TAITA, KENYA: In Kishushe, Taita Taveta County, there is valley which never runs out of grass.
During the rainy season, it turns into a river and during the dry season it eases the pain of pastoralists from areas as far as Kajiado and Tanzania.
This has turned into a business opportunity where a local group is minting money through harvesting the grass during the rainy season.
The 20 members of Kishushe Cooperative Ranch now harvest about 3,600 bales of the naturally growing grass from the area spanning 120 acres twice every year during the rainy seasons.
The group started harvesting the grass manually in 2015.
Oliver Mwadime, the chair of the group says that the members would also do the baling manually which had its own challenges and it would take a lot of time and the bales were not uniform.
But assured of a market both in Voi and outside the county, the members had to up their game as well as earn.
"When it is dry, there are no economic activities here and we decided that we shall earn from this grass which grows freely and ends up wasted," says Mwadime.
At Sh5,000, the group 'leased' the field and decided to invest their time when time for harvesting comes.
Mwadime says, "During harvest, we camp here days and night working because we cannot go back to the homes and come back as it is far."
The group's treasurer Flora January explains that harvesting seasons are very tempting as they have to sleep in the valley.
"We carry basic needs and have to survive here as brothers and sisters as we collect the grass that has been baled," says January.
With motorized baler, the group members work during the day and rest at night. But Flora says grass harvesting is not made smooth just because there is a baler. While the baler does about 400 bales per day, it is prone to breakdown which forces the group to wait until it is fixed.
After harvesting, those who buy grass directly from the field pay Sh200 while those who buy it from the hay barn, situated near Kishushe shopping centre pay Sh250 to offset the transport costs incurred by the group.
The hay barn was contracted to help in storage of the grass by funds granted to the group through the Kenya Agricultural Value Chain Enterprises (KAVES) and has the ability to store about 4,000 bales of grass.
However, Mwadime says that despite the fact that they have a barn for storage, they still lose a number of bales to termites before they are transported to the barn.

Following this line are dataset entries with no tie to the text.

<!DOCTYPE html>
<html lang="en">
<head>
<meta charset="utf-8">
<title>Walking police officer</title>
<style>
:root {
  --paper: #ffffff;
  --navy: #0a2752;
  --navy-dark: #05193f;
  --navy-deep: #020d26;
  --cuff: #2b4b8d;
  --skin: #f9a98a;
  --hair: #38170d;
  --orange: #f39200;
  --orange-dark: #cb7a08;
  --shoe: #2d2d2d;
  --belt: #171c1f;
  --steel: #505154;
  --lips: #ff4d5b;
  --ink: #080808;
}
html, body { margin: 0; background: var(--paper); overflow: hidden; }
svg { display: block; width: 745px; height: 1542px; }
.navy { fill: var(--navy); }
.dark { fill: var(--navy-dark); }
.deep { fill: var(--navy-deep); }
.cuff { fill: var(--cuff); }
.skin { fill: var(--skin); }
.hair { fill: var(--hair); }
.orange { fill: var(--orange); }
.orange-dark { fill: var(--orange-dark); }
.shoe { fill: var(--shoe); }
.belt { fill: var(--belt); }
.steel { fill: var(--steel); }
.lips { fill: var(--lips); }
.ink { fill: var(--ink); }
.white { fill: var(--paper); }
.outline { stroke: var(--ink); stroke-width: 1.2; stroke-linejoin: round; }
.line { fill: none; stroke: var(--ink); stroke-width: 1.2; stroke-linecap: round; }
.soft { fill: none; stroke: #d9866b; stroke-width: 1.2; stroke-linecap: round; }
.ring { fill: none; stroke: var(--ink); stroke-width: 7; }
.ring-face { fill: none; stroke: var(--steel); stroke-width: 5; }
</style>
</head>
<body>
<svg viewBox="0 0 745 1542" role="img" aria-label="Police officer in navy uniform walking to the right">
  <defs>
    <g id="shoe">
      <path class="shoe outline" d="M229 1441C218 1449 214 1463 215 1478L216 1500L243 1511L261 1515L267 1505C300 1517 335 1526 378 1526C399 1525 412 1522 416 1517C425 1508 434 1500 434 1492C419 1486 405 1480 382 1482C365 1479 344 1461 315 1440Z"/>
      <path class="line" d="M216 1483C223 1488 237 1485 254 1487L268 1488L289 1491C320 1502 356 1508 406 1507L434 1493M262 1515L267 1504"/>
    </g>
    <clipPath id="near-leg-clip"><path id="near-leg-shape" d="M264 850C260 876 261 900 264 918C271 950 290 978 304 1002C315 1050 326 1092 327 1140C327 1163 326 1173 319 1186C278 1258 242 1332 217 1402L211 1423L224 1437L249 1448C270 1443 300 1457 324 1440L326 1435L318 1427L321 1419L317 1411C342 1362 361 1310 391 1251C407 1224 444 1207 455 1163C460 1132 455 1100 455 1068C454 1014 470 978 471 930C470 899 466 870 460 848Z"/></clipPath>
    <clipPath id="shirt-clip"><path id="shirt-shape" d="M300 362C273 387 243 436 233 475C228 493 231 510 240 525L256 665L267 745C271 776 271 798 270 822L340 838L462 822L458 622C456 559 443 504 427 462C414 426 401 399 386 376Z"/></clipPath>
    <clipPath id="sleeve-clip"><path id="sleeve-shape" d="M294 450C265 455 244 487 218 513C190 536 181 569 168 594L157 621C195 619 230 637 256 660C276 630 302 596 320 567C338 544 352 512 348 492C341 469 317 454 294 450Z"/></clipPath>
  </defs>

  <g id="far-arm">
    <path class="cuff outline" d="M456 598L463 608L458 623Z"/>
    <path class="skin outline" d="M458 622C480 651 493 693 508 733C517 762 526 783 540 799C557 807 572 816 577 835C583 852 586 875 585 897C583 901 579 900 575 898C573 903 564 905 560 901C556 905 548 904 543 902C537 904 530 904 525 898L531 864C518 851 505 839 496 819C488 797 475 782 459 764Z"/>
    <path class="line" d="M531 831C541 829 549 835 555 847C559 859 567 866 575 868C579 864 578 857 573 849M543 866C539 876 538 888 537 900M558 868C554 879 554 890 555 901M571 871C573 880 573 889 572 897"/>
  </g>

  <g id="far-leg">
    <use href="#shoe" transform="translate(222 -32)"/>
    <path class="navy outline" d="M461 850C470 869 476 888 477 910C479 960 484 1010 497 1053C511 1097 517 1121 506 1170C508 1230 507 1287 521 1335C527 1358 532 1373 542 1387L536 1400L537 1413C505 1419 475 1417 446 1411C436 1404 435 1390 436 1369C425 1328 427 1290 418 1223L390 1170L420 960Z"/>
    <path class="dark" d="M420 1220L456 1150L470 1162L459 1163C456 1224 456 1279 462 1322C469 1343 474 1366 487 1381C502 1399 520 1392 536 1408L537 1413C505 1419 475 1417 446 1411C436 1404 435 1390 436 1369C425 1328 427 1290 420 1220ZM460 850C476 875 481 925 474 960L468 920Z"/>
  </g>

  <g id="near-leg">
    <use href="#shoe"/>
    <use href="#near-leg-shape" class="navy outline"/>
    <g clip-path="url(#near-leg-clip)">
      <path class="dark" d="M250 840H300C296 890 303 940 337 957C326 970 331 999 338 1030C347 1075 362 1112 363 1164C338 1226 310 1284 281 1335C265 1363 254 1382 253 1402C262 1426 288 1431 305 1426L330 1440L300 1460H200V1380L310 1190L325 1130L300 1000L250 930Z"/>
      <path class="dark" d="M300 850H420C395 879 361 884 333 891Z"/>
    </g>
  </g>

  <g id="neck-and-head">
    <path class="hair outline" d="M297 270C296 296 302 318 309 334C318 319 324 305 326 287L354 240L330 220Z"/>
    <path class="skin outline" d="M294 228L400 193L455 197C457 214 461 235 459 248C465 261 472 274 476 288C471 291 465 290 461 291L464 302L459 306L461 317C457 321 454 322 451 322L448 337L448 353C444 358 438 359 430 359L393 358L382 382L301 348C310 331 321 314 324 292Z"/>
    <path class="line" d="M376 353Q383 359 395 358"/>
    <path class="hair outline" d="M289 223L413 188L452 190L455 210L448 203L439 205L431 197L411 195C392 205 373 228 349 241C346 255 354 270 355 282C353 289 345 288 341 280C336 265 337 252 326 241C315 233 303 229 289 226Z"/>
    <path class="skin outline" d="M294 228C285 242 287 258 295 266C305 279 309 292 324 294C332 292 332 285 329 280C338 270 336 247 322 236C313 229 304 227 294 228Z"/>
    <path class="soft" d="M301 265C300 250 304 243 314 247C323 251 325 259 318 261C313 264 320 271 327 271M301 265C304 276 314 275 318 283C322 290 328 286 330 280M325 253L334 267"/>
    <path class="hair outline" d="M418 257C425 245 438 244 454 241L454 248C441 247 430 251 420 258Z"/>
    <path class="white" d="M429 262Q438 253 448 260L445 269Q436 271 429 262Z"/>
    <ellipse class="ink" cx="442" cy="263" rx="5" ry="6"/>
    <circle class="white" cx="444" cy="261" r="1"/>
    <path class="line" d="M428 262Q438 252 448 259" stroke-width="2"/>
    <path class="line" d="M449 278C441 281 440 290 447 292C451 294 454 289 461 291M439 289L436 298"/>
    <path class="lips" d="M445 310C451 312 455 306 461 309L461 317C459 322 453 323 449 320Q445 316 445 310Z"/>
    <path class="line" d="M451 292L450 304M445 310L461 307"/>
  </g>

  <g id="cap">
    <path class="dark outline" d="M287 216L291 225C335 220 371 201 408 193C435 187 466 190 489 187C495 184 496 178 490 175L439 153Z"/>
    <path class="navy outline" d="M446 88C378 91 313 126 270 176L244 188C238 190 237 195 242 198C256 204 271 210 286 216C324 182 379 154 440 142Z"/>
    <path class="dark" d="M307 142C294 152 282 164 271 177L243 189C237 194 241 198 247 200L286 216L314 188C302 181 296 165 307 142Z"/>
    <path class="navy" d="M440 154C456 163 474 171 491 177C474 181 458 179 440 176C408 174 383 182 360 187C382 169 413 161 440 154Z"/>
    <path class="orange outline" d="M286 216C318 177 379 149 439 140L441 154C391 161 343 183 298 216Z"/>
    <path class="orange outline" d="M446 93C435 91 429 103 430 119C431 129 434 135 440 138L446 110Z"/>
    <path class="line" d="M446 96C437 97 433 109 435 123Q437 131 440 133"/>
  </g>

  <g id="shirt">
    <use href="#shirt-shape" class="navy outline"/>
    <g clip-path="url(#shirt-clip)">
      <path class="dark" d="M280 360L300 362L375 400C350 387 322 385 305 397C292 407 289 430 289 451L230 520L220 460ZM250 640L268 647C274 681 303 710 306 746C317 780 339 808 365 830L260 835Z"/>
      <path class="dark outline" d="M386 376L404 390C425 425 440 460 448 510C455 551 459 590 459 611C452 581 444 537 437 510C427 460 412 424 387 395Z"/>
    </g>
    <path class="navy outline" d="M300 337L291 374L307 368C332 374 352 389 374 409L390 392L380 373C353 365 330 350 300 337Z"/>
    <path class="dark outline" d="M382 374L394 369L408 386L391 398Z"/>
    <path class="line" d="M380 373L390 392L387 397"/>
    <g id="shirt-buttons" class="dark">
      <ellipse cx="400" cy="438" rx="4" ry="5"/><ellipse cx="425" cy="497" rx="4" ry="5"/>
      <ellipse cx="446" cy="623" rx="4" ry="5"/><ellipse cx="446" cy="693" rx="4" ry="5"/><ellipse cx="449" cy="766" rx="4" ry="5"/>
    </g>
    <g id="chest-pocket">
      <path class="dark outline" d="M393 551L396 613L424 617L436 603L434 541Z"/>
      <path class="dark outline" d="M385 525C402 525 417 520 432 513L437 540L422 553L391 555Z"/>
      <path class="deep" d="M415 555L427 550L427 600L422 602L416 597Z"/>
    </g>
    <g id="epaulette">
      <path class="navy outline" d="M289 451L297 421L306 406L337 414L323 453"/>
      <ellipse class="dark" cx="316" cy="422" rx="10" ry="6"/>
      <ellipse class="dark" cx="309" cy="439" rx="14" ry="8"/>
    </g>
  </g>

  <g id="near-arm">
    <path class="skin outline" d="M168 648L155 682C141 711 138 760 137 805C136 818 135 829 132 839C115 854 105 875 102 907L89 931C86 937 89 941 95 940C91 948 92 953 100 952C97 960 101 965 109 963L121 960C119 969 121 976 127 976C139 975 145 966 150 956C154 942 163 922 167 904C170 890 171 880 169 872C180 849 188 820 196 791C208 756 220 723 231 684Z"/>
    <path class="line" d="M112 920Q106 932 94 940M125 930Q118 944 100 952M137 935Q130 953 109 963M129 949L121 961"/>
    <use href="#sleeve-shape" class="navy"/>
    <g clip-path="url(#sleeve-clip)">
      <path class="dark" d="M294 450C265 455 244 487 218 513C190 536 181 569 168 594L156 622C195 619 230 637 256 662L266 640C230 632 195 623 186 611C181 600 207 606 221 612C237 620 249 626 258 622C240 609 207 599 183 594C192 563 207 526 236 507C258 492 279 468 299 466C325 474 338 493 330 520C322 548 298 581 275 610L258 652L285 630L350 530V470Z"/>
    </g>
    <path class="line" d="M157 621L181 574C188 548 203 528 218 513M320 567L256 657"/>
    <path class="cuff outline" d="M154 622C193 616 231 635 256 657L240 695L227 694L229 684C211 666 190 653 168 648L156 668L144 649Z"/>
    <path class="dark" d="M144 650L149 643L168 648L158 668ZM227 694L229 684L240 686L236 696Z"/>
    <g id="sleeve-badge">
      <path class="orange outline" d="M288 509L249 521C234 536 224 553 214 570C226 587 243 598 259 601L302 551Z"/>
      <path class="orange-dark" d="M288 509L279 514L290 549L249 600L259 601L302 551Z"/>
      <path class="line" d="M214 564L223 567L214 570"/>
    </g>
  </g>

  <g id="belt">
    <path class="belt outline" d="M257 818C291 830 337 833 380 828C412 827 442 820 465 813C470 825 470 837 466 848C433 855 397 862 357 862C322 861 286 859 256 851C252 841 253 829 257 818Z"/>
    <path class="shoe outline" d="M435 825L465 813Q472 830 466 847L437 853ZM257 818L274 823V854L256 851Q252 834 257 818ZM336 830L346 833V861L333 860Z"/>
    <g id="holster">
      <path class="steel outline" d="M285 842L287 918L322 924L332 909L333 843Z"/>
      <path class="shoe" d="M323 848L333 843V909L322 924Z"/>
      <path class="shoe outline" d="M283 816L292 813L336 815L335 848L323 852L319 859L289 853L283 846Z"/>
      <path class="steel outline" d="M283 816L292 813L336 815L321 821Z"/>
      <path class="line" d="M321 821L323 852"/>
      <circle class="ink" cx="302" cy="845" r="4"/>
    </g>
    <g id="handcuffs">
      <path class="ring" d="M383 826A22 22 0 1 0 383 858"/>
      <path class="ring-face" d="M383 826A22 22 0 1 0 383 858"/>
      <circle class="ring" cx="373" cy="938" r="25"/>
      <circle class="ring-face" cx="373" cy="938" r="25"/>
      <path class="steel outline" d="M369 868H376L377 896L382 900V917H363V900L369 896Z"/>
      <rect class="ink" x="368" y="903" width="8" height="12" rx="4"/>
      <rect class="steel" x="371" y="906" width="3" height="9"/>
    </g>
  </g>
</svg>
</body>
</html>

Yet that is not all among the challenges they face. During the harvesting season in the wild, it is common to meet wild animals like snakes, buffaloes or even elephants at times bearing in mind the the Tsavo is not far from the valley.
January says, "We use our bare hands and the fact that we have to live here throughout also makes it difficult at times but this is where we earn our daily lives so we can never give up."
Most intriguing is that the valley does not dry up even in the driest of seasons allowing pastoralists and wild animals to graze in the field.
One farmer, Jimson Kambale, up in the hills of Taita who buys grass from Kishushe says it is reprieve for him as constant supply of grass is key to dairy keeping.
"Between the months of June and November when it is dry we get grass from Kishushe and that has enabled me get at least 60 litres of milk each day even with the biting drought," Kambale says.
Dedus Mwamburi, a senior dairy specialist with KAVES says that increasing the productivity of farmers is hampered greatly by lack of fodder.
"We deliberately purposed to increase acreage under fodder and we have emphasized fodder production in counties when we have ranches and here in Kishushe we see grass is growing naturally," says Mwamburi.